-- Problem --
Your task is to copy every line of the entries that holds the word "calendar".

-- The data --
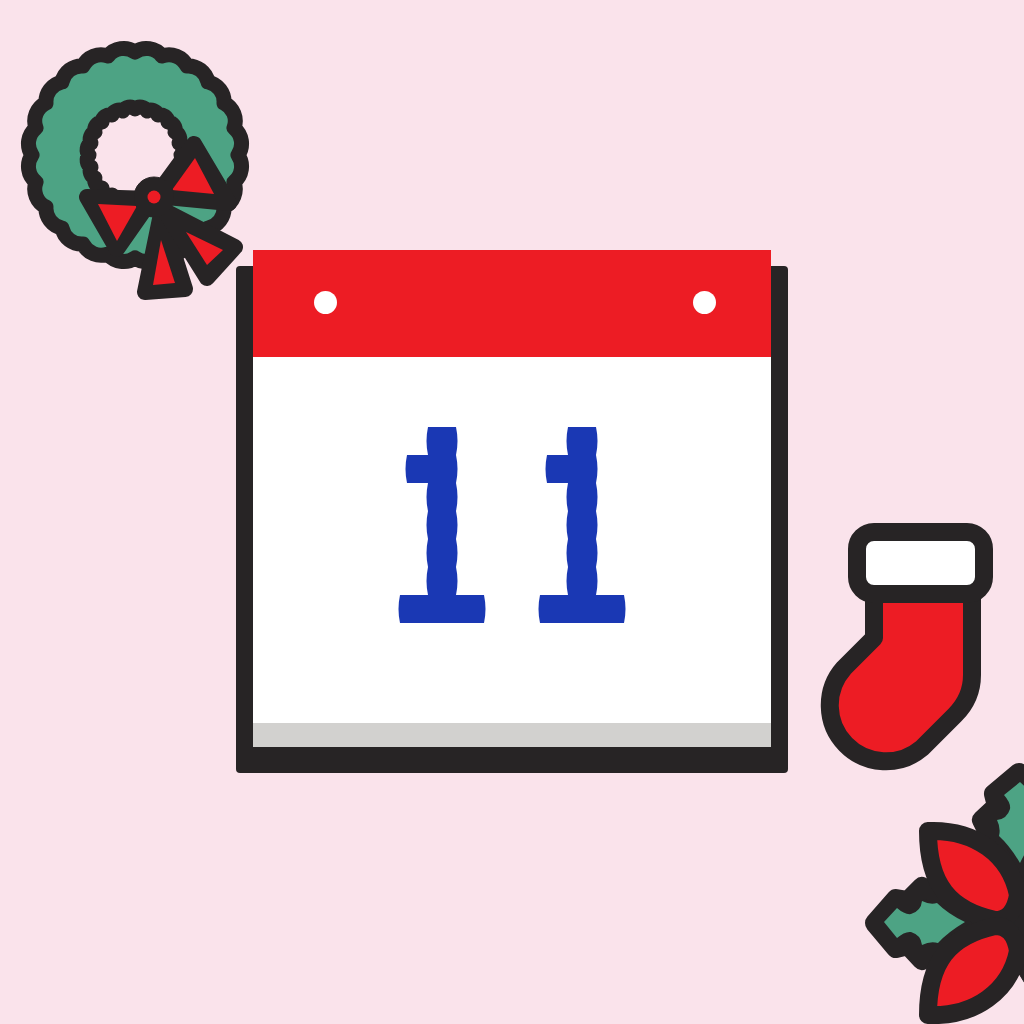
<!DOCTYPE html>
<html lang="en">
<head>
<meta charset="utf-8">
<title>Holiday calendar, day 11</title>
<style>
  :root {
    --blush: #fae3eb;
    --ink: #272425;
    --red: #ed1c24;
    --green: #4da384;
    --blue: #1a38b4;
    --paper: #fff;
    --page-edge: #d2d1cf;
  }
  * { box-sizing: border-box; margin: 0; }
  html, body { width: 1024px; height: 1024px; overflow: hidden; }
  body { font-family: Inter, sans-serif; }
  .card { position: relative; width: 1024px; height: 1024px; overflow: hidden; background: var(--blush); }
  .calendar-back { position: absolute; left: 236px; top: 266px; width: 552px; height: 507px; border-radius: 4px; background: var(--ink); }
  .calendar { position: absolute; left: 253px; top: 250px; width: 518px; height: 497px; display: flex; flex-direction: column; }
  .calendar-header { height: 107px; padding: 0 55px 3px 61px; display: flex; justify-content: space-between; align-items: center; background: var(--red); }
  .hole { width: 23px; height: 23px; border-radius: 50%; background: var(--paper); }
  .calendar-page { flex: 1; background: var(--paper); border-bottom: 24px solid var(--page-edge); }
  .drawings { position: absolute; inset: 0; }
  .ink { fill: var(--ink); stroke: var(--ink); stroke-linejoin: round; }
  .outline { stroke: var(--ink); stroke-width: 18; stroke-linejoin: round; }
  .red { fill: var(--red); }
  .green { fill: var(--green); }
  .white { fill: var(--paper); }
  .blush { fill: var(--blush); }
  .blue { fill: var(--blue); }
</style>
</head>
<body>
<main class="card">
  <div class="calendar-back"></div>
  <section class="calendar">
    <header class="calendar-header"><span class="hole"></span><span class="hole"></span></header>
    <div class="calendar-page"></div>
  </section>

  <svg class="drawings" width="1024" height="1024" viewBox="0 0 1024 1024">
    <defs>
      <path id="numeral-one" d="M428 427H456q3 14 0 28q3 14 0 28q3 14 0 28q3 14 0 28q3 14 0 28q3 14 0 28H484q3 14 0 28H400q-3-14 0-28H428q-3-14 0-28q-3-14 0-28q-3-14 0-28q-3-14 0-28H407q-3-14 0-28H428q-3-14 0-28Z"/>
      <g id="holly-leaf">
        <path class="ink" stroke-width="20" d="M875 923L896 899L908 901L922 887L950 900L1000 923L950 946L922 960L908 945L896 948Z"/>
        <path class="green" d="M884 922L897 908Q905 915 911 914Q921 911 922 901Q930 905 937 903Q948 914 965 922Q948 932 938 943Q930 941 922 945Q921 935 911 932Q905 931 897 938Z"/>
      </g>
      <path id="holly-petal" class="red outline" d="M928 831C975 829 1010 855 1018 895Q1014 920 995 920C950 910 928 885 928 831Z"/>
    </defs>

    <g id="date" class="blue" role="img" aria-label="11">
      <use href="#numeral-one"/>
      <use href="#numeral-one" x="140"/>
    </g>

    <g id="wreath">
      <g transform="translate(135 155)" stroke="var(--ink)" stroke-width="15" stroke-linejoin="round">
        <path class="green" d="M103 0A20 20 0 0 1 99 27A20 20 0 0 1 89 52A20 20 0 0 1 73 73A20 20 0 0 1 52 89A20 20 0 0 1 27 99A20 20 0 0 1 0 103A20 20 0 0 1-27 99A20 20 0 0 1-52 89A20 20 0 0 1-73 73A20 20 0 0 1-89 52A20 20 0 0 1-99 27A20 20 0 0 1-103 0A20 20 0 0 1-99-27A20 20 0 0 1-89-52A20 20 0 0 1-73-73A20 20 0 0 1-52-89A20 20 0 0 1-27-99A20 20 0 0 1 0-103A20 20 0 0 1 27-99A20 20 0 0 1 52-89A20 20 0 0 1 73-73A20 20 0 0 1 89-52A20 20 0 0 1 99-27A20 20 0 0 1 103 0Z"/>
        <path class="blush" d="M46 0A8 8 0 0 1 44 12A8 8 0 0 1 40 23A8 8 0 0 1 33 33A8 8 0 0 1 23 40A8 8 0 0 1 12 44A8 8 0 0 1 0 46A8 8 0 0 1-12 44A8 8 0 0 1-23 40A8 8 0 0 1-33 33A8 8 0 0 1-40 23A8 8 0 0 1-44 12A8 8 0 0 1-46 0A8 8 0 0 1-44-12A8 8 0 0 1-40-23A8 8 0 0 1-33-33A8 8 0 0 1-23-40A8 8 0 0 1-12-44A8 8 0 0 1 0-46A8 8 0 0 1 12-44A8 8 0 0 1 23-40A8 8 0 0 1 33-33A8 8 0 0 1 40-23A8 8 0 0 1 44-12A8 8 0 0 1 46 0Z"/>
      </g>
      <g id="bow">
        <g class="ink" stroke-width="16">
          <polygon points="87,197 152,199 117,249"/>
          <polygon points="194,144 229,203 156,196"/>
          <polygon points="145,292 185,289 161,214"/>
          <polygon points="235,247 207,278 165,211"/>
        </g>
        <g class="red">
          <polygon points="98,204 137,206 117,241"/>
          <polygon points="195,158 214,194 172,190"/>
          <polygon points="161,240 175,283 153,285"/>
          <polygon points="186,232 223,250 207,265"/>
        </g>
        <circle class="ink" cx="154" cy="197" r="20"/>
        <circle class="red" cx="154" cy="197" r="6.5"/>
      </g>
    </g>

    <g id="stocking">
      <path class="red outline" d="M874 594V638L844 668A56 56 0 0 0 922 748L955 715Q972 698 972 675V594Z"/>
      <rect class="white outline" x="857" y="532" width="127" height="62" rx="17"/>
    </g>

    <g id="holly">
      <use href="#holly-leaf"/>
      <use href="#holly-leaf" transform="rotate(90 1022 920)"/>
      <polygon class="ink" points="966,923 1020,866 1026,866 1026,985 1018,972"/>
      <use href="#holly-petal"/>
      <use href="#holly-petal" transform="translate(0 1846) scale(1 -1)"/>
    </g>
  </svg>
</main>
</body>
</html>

-- Solution to this exercise --
<title>Holiday calendar, day 11</title>
  .calendar-back { position: absolute; left: 236px; top: 266px; width: 552px; height: 507px; border-radius: 4px; background: var(--ink); }
  .calendar { position: absolute; left: 253px; top: 250px; width: 518px; height: 497px; display: flex; flex-direction: column; }
  .calendar-header { height: 107px; padding: 0 55px 3px 61px; display: flex; justify-content: space-between; align-items: center; background: var(--red); }
  .calendar-page { flex: 1; background: var(--paper); border-bottom: 24px solid var(--page-edge); }
  <div class="calendar-back"></div>
  <section class="calendar">
    <header class="calendar-header"><span class="hole"></span><span class="hole"></span></header>
    <div class="calendar-page"></div>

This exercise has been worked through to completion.